EXERCISE AIM ::
The answer should be a faithful retyping of the records that follow, pictures excluded.

Stored dataset items ::
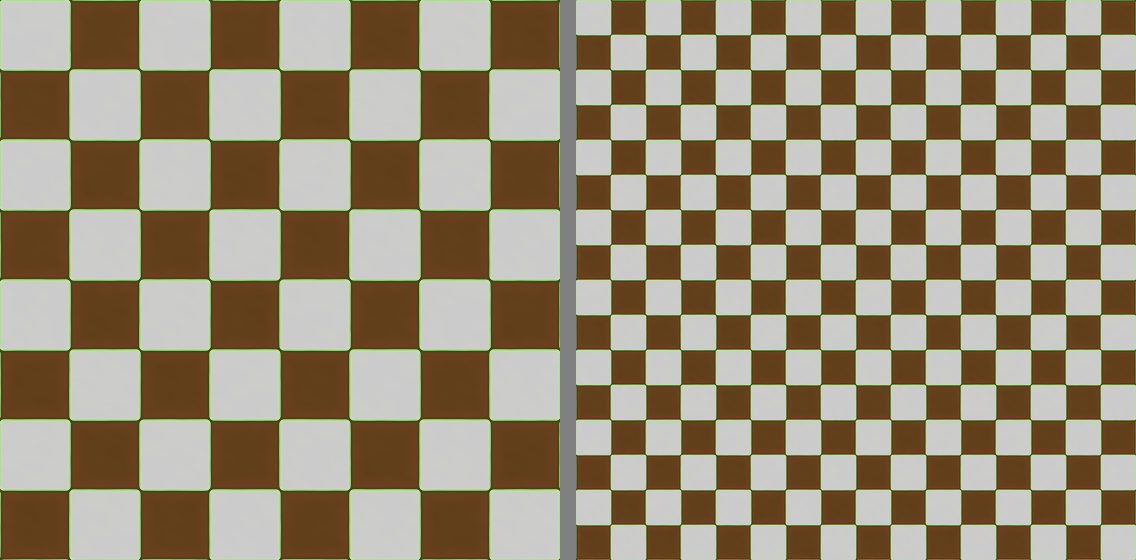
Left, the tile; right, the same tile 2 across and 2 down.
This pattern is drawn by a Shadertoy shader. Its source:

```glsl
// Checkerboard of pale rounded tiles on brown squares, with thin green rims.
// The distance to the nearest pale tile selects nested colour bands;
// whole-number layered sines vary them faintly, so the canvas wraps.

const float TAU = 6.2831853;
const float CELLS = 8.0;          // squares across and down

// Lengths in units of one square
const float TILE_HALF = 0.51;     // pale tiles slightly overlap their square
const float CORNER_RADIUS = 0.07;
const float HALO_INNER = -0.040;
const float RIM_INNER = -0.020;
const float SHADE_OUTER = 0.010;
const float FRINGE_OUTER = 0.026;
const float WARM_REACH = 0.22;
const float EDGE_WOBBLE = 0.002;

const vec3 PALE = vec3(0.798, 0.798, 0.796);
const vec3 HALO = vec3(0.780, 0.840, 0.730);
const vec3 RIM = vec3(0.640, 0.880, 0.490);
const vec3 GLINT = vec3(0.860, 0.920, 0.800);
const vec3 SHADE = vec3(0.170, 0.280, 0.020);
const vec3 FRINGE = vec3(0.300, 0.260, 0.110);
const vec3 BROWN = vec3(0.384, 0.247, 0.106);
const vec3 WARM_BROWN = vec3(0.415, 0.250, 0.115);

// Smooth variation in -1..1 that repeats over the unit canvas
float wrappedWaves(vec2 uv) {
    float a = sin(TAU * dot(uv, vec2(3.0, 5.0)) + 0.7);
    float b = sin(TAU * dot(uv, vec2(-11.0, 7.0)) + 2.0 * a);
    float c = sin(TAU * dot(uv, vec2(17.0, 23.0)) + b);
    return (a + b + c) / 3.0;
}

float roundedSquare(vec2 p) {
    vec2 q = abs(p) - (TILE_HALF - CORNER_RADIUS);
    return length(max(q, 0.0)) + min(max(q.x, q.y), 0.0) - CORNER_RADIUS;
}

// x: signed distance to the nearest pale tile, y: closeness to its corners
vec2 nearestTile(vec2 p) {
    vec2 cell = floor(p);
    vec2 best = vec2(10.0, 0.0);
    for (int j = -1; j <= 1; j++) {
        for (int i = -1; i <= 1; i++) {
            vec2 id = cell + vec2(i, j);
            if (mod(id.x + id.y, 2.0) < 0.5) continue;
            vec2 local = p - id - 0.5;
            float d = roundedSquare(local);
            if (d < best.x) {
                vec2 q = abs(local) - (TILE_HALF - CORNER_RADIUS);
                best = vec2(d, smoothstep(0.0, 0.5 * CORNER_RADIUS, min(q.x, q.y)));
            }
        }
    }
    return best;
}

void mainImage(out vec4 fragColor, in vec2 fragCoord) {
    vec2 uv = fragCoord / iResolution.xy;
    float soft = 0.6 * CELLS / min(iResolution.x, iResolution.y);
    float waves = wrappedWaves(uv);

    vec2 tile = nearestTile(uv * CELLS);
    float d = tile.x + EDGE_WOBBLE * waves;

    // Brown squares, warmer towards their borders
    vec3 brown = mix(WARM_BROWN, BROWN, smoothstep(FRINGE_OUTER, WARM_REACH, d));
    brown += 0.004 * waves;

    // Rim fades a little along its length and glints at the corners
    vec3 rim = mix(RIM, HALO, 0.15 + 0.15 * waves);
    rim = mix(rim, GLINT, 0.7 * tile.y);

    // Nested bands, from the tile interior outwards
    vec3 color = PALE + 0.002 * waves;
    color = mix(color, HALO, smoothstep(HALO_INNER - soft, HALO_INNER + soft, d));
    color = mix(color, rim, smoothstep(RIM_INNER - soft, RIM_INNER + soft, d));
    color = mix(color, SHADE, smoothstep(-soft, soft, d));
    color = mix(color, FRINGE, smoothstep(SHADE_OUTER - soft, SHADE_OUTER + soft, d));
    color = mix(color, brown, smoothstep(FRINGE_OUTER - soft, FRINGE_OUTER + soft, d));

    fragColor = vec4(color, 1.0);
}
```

RESULT BELOW ::
Left, the tile; right, the same tile 2 across and 2 down.
This pattern is drawn by a Shadertoy shader. Its source:

```glsl
// Checkerboard of pale rounded tiles on brown squares, with thin green rims.
// The distance to the nearest pale tile selects nested colour bands;
// whole-number layered sines vary them faintly, so the canvas wraps.

const float TAU = 6.2831853;
const float CELLS = 8.0;          // squares across and down

// Lengths in units of one square
const float TILE_HALF = 0.51;     // pale tiles slightly overlap their square
const float CORNER_RADIUS = 0.07;
const float HALO_INNER = -0.040;
const float RIM_INNER = -0.020;
const float SHADE_OUTER = 0.010;
const float FRINGE_OUTER = 0.026;
const float WARM_REACH = 0.22;
const float EDGE_WOBBLE = 0.002;

const vec3 PALE = vec3(0.798, 0.798, 0.796);
const vec3 HALO = vec3(0.780, 0.840, 0.730);
const vec3 RIM = vec3(0.640, 0.880, 0.490);
const vec3 GLINT = vec3(0.860, 0.920, 0.800);
const vec3 SHADE = vec3(0.170, 0.280, 0.020);
const vec3 FRINGE = vec3(0.300, 0.260, 0.110);
const vec3 BROWN = vec3(0.384, 0.247, 0.106);
const vec3 WARM_BROWN = vec3(0.415, 0.250, 0.115);

// Smooth variation in -1..1 that repeats over the unit canvas
float wrappedWaves(vec2 uv) {
    float a = sin(TAU * dot(uv, vec2(3.0, 5.0)) + 0.7);
    float b = sin(TAU * dot(uv, vec2(-11.0, 7.0)) + 2.0 * a);
    float c = sin(TAU * dot(uv, vec2(17.0, 23.0)) + b);
    return (a + b + c) / 3.0;
}

float roundedSquare(vec2 p) {
    vec2 q = abs(p) - (TILE_HALF - CORNER_RADIUS);
    return length(max(q, 0.0)) + min(max(q.x, q.y), 0.0) - CORNER_RADIUS;
}

// x: signed distance to the nearest pale tile, y: closeness to its corners
vec2 nearestTile(vec2 p) {
    vec2 cell = floor(p);
    vec2 best = vec2(10.0, 0.0);
    for (int j = -1; j <= 1; j++) {
        for (int i = -1; i <= 1; i++) {
            vec2 id = cell + vec2(i, j);
            if (mod(id.x + id.y, 2.0) < 0.5) continue;
            vec2 local = p - id - 0.5;
            float d = roundedSquare(local);
            if (d < best.x) {
                vec2 q = abs(local) - (TILE_HALF - CORNER_RADIUS);
                best = vec2(d, smoothstep(0.0, 0.5 * CORNER_RADIUS, min(q.x, q.y)));
            }
        }
    }
    return best;
}

void mainImage(out vec4 fragColor, in vec2 fragCoord) {
    vec2 uv = fragCoord / iResolution.xy;
    float soft = 0.6 * CELLS / min(iResolution.x, iResolution.y);
    float waves = wrappedWaves(uv);

    vec2 tile = nearestTile(uv * CELLS);
    float d = tile.x + EDGE_WOBBLE * waves;

    // Brown squares, warmer towards their borders
    vec3 brown = mix(WARM_BROWN, BROWN, smoothstep(FRINGE_OUTER, WARM_REACH, d));
    brown += 0.004 * waves;

    // Rim fades a little along its length and glints at the corners
    vec3 rim = mix(RIM, HALO, 0.15 + 0.15 * waves);
    rim = mix(rim, GLINT, 0.7 * tile.y);

    // Nested bands, from the tile interior outwards
    vec3 color = PALE + 0.002 * waves;
    color = mix(color, HALO, smoothstep(HALO_INNER - soft, HALO_INNER + soft, d));
    color = mix(color, rim, smoothstep(RIM_INNER - soft, RIM_INNER + soft, d));
    color = mix(color, SHADE, smoothstep(-soft, soft, d));
    color = mix(color, FRINGE, smoothstep(SHADE_OUTER - soft, SHADE_OUTER + soft, d));
    color = mix(color, brown, smoothstep(FRINGE_OUTER - soft, FRINGE_OUTER + soft, d));

    fragColor = vec4(color, 1.0);
}
```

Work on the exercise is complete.